EXTRACTED DATA:

•••••

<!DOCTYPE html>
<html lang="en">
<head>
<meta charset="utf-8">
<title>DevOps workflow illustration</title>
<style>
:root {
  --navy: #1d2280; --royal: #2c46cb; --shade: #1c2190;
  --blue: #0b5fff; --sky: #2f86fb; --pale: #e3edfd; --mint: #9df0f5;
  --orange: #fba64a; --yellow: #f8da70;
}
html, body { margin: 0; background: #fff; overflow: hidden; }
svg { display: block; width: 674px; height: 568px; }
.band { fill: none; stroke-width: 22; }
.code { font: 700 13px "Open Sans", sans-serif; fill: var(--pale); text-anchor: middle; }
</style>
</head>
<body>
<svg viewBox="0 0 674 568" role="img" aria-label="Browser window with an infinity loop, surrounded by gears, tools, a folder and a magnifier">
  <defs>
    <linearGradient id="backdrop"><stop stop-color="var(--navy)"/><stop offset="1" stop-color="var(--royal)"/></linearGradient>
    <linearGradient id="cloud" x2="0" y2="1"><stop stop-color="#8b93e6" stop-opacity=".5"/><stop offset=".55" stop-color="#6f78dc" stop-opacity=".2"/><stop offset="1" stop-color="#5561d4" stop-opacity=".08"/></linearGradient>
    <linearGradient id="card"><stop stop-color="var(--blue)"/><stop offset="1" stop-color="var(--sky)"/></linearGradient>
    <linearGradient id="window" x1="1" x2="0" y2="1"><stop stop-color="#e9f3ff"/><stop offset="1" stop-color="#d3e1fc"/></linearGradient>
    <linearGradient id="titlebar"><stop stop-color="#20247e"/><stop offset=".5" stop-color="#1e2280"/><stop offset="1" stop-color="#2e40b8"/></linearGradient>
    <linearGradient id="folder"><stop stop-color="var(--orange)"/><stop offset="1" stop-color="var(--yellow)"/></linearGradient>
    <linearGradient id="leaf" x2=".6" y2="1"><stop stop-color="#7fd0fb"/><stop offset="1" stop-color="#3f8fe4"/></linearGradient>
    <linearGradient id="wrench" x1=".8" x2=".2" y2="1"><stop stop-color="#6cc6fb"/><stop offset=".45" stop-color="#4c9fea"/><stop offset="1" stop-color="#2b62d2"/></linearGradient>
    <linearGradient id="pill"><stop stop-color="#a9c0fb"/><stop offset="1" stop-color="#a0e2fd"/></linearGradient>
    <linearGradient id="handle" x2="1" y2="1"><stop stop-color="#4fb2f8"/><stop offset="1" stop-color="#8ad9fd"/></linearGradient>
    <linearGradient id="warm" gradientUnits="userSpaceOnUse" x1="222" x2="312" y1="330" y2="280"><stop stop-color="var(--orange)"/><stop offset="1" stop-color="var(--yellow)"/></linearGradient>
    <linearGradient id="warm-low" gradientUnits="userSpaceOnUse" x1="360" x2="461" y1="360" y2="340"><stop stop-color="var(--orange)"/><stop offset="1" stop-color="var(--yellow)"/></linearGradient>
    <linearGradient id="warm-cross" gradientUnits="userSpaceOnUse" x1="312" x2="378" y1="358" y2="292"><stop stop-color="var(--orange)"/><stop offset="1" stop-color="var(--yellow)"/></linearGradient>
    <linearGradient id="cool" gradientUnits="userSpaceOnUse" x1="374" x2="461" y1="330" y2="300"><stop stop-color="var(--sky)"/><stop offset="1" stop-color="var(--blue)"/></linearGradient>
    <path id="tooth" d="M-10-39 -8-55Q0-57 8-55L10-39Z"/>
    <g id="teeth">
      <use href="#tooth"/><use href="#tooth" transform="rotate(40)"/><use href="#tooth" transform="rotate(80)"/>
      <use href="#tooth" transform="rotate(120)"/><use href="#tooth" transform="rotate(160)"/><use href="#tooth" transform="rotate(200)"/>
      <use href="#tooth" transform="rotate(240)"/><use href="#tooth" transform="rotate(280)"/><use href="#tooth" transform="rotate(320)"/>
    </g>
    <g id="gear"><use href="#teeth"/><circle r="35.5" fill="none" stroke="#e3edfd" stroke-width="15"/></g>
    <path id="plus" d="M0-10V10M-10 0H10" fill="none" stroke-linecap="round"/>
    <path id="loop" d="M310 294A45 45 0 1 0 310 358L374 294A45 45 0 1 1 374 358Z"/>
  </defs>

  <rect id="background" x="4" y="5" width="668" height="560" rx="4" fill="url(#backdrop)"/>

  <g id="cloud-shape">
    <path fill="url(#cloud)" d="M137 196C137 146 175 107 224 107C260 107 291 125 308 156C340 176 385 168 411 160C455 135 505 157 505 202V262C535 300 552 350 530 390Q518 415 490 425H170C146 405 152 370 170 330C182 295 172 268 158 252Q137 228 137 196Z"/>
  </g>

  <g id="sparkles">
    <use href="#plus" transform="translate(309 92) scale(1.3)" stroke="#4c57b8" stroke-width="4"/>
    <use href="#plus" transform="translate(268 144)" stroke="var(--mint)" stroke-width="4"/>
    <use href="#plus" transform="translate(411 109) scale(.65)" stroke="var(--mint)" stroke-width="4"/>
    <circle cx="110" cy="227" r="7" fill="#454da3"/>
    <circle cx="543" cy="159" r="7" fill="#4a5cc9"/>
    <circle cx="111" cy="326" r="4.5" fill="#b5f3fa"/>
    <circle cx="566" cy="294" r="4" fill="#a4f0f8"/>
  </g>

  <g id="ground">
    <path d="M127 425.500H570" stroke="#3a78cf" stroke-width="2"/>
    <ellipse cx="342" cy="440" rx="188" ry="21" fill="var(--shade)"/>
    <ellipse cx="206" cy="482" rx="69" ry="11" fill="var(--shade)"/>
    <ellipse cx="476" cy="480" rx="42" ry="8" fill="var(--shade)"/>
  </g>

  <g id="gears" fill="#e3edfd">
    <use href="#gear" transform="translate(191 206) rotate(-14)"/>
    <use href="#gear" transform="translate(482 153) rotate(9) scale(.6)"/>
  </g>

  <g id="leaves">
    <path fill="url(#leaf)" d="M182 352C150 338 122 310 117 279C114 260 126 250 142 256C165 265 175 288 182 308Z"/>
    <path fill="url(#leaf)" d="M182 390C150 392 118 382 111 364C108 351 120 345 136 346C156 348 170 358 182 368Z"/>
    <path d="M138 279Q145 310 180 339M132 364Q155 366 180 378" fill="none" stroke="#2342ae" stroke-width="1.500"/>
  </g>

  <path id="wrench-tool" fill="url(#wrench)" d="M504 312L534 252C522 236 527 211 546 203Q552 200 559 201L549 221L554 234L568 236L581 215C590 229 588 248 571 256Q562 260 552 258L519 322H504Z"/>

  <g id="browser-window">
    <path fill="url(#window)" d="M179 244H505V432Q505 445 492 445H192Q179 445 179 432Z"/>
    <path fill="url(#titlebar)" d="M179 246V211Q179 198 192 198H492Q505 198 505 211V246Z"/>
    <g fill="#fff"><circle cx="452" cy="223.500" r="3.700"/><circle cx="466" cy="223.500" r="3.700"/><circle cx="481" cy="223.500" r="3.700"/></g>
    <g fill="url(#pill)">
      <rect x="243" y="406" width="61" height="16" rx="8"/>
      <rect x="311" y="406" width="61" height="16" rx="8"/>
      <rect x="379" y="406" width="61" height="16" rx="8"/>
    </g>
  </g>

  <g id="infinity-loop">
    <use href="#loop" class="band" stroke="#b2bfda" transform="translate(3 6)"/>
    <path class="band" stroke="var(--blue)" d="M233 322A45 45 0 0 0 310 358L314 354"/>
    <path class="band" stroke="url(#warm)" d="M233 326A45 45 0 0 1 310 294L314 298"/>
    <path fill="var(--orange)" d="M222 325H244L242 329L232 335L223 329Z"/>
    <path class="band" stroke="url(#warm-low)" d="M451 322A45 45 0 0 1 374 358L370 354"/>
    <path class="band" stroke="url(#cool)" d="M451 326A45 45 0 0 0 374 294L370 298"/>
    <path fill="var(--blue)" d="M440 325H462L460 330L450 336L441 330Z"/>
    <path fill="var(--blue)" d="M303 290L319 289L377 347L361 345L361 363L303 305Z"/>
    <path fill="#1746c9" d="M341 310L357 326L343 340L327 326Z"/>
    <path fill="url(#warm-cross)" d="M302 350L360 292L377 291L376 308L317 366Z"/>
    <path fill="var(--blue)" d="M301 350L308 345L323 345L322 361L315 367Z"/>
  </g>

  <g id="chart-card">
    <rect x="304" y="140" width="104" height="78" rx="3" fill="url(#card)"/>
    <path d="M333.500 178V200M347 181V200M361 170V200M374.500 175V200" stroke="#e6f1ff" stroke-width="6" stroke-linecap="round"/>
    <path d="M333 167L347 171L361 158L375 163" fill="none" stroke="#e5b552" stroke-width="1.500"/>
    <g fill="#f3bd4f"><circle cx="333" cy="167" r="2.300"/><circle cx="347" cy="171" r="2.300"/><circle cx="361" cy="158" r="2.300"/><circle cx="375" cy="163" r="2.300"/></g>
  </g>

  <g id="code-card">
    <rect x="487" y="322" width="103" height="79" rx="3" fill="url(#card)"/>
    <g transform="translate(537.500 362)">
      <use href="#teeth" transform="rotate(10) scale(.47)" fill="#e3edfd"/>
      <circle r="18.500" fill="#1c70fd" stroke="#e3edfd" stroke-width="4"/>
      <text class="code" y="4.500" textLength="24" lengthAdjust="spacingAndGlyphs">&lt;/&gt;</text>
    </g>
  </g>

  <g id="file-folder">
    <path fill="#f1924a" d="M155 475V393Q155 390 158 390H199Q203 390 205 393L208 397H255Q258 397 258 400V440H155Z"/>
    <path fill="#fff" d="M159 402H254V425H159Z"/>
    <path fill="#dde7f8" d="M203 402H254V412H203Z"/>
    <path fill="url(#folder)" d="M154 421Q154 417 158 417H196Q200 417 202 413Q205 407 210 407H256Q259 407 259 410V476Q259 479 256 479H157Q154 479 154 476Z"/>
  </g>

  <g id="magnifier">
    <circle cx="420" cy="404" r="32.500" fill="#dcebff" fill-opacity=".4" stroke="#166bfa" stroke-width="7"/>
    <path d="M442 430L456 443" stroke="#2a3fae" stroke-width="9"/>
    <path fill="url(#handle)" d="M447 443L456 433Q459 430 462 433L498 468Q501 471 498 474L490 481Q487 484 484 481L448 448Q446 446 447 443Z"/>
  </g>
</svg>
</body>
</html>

•••••

TASK DIRECTIONS:
Please return each line of the listing above that contains "translate".

EXPECTED ANSWER:
    <use href="#plus" transform="translate(309 92) scale(1.3)" stroke="#4c57b8" stroke-width="4"/>
    <use href="#plus" transform="translate(268 144)" stroke="var(--mint)" stroke-width="4"/>
    <use href="#plus" transform="translate(411 109) scale(.65)" stroke="var(--mint)" stroke-width="4"/>
    <use href="#gear" transform="translate(191 206) rotate(-14)"/>
    <use href="#gear" transform="translate(482 153) rotate(9) scale(.6)"/>
    <use href="#loop" class="band" stroke="#b2bfda" transform="translate(3 6)"/>
    <g transform="translate(537.500 362)">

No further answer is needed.